_Data extract_

——

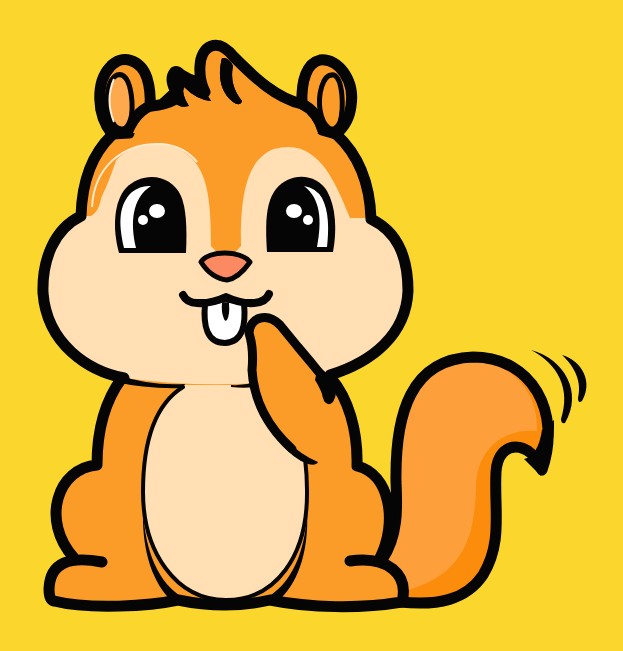
<!DOCTYPE html>
<html lang="en">
<head>
<meta charset="utf-8">
<title>Chipmunk</title>
<style>
:root {
  --sun: #fbd72d;
  --fur: #fb9c28;
  --fur-light: #fda03c;
  --fur-deep: #fb8c0c;
  --cream: #ffdfb3;
  --ear: #ffa94f;
  --nose: #fb8a62;
  --ink: #050505;
  --white: #fff;
}
html, body { margin: 0; overflow: hidden; background: var(--sun); }
svg { display: block; width: 623px; height: 651px; }
.ink { stroke: var(--ink); stroke-width: 11; stroke-linecap: round; stroke-linejoin: round; }
.line { fill: none; }
.solid { fill: var(--ink); }
.fur { fill: var(--fur); }
.cream { fill: var(--cream); }
.thin { stroke-width: 4; }
.white { fill: var(--white); }
</style>
</head>
<body>
<svg viewBox="0 0 623 651" role="img" aria-label="Cartoon chipmunk with a paw raised to its mouth">
  <defs>
    <path id="tail-shape" d="M382 560C399 535 397 505 396 482C395 413 411 359 473 357C532 357 562 412 542 470C531 440 498 438 496 472C494 510 503 542 483 575C466 600 438 606 400 602Z"/>
    <path id="head-shape" d="M112 135C92 154 82 182 81 216C54 229 42 260 43 293C47 344 88 371 124 378Q226 392 330 375C372 362 406 335 408 291C408 254 396 231 371 219C370 184 360 156 336 134L302 104C276 98 255 78 234 57C217 36 201 46 200 66Q199 80 205 94Q190 85 180 70Q176 84 182 97L152 108Z"/>
    <clipPath id="tail-clip"><use href="#tail-shape"/></clipPath>
    <clipPath id="head-clip"><use href="#head-shape"/></clipPath>
  </defs>

  <rect width="623" height="651" fill="var(--sun)"/>

  <g id="tail">
    <use href="#tail-shape" fill="var(--fur-light)"/>
    <path clip-path="url(#tail-clip)" fill="var(--fur-deep)" d="M478 360C514 366 538 392 537 431C500 428 477 452 476 486C475 535 465 577 400 592V620H560V350Z"/>
    <use href="#tail-shape" class="ink line"/>
    <path class="solid" d="M541 476L524 459Q538 456 542 430L554 420Q555 450 541 476Z"/>
  </g>

  <g id="tail-motion" class="solid">
    <path d="M531 350C565 359 583 393 565 423Q561 424 561 419C571 389 558 364 531 350Z"/>
    <path d="M562 355C583 361 593 383 582 401Q578 404 578 398C582 382 575 367 562 355Z"/>
  </g>

  <g id="body">
    <path class="fur" d="M122 375C104 402 97 430 97 465C58 470 40 516 74 558C48 560 44 590 52 600C90 610 150 606 178 599Q226 610 270 599C310 608 360 609 402 602C409 584 398 564 380 558C398 522 390 474 357 466C358 430 348 398 330 375Z"/>
    <path class="cream" d="M183 385C154 405 143 445 143 492C143 552 176 600 226 600C276 600 308 556 307 490Q306 470 302 450L255 385Z"/>
    <path class="ink line thin" d="M183 387C154 405 143 445 143 492C143 552 176 600 226 600C276 600 308 556 307 490Q307 475 305 458"/>
    <path class="ink line" stroke-width="10" d="M122 378C104 402 97 430 97 465C58 468 40 520 74 558M102 562C70 556 50 562 49 589Q49 600 54 601C90 610 150 606 178 600Q226 610 270 600C310 608 360 609 402 602C409 574 388 556 350 561M380 558C398 522 390 474 357 466C358 430 348 398 331 378"/>
    <path class="solid" d="M143 510C145 550 158 584 184 598L173 602C151 582 142 548 143 510ZM307 510C306 550 292 584 266 598L277 602C300 582 309 548 307 510Z"/>
  </g>

  <g id="head">
    <use href="#head-shape" class="fur"/>
    <g clip-path="url(#head-clip)">
      <path class="cream" d="M30 216H91C108 206 96 179 115 161C132 143 162 138 184 152C207 167 211 196 211 246L226 262L241 246C240 195 247 159 274 149C316 137 334 178 350 218H420V400H30Z"/>
      <path fill="var(--fur)" d="M91 215C94 184 104 166 117 158C110 177 106 192 91 215ZM306 150C330 158 347 181 363 207Q357 168 335 145Z"/>
      <path fill="none" stroke="#ffe9cf" stroke-width="2" d="M92 207C94 168 122 142 162 144Q184 146 197 162"/>
    </g>
    <path class="ink line" d="M112 135C92 154 82 182 81 216C54 229 42 260 43 293C47 344 88 371 124 378M330 375C372 362 406 335 408 291C408 254 396 231 371 219C370 184 360 156 336 134"/>
    <path class="solid" d="M118 375Q150 386 185 384L183 388Q145 389 116 382ZM231 385Q247 386 262 380V386Q247 389 231 387Z"/>
  </g>

  <g id="hair">
    <path class="ink line" d="M152 106Q165 105 176 99M302 104C276 98 255 78 234 57C217 36 201 46 200 66Q199 80 205 92"/>
    <path class="solid" d="M160 99Q170 95 170 92Q163 78 170 69C174 64 180 66 184 70Q190 74 197 76L211 101Q197 100 184 87Q181 94 189 106Q179 109 173 101ZM222 58Q229 57 233 66Q229 85 242 101Q240 107 233 102C219 91 218 73 222 58Z"/>
  </g>

  <g id="left-ear">
    <path class="ink fur" d="M112 134C96 114 96 82 110 67C122 53 141 60 147 78Q151 91 150 106Q133 114 129 133Z"/>
    <path class="ink" stroke-width="6" style="stroke-width:5" fill="var(--ear)" d="M117 75C105 81 104 112 115 126C127 136 133 120 132 102C131 87 127 72 117 75Z"/>
    <path fill="none" stroke="#fff0dc" stroke-width="2" d="M114 79Q105 100 114 122"/>
  </g>
  <g id="right-ear">
    <path class="ink fur" d="M302 104C301 80 307 63 320 60C339 58 355 81 351 106Q349 123 336 134L322 130Q317 111 302 104Z"/>
    <path class="ink" style="stroke-width:5" fill="var(--fur)" d="M334 75C322 73 318 96 320 110C323 128 334 136 340 122C344 108 343 79 334 75Z"/>
  </g>
  <path id="brow-fill" class="fur" d="M133 133Q140 116 153 113L180 108L208 102L240 108L262 94Q280 107 300 110Q313 116 318 133Q226 150 133 133Z"/>
  <path id="forelock" class="solid" d="M222 58Q229 57 233 66Q229 85 242 101Q240 107 233 102C219 91 218 73 222 58ZM160 99L176 101Q179 109 189 106Q181 94 184 87Q197 100 211 101L200 86L172 88Z"/>

  <g id="left-eye">
    <path class="solid" d="M119 253C112 228 114 201 126 188C143 171 171 174 181 196Q188 212 186 253Z"/>
    <path class="white" d="M124 248C118 222 119 204 132 192Q141 185 151 186C132 198 130 223 136 248Z"/>
    <ellipse class="white" cx="157" cy="211" rx="8" ry="7"/>
    <circle class="white" cx="143" cy="220" r="5"/>
  </g>
  <g id="right-eye">
    <path class="solid" d="M267 252C265 222 266 202 276 189C291 171 317 174 327 191C336 207 337 230 333 252Z"/>
    <path class="white" d="M304 186Q316 188 322 198C329 211 329 230 327 247H317C322 221 321 199 304 186Z"/>
    <ellipse class="white" cx="294" cy="211" rx="8" ry="7"/>
    <circle class="white" cx="308" cy="220" r="5"/>
  </g>

  <g id="muzzle">
    <path class="ink" style="stroke-width:5" fill="var(--nose)" d="M201 262C208 250 241 250 250 262Q239 278 227 280Q211 278 201 262Z"/>
    <path class="ink" style="stroke-width:6" fill="var(--white)" d="M205 304C203 326 207 343 225 343C243 342 246 325 244 303Q225 296 205 304Z"/>
    <path class="solid" d="M222 303H229Q230 315 227 320Q225 322 224 319Q221 312 222 303Z"/>
    <path class="ink line" style="stroke-width:8" d="M183 295Q187 303 197 303Q211 304 226 297Q241 304 254 303Q266 302 269 294"/>
  </g>

  <g id="raised-arm">
    <path class="fur" d="M251 333C252 317 267 313 279 324Q290 341 306 359L331 388Q345 420 346 465H316C281 447 258 411 256 377Z"/>
    <path class="ink line" style="stroke-width:9" d="M327 396Q329 384 322 376Q310 361 298 347L280 325C267 312 250 317 249 333Q254 349 252 370C254 403 270 429 292 449"/>
    <path class="solid" d="M286 440Q301 455 318 462Q316 466 308 464Q293 459 281 443ZM318 366C332 376 341 389 333 402Q328 407 324 401Q322 391 315 380Z"/>
  </g>
</svg>
</body>
</html>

——

Each line of the records that holds the word "none" should be copied out.

.line { fill: none; }
      <path fill="none" stroke="#ffe9cf" stroke-width="2" d="M92 207C94 168 122 142 162 144Q184 146 197 162"/>
    <path fill="none" stroke="#fff0dc" stroke-width="2" d="M114 79Q105 100 114 122"/>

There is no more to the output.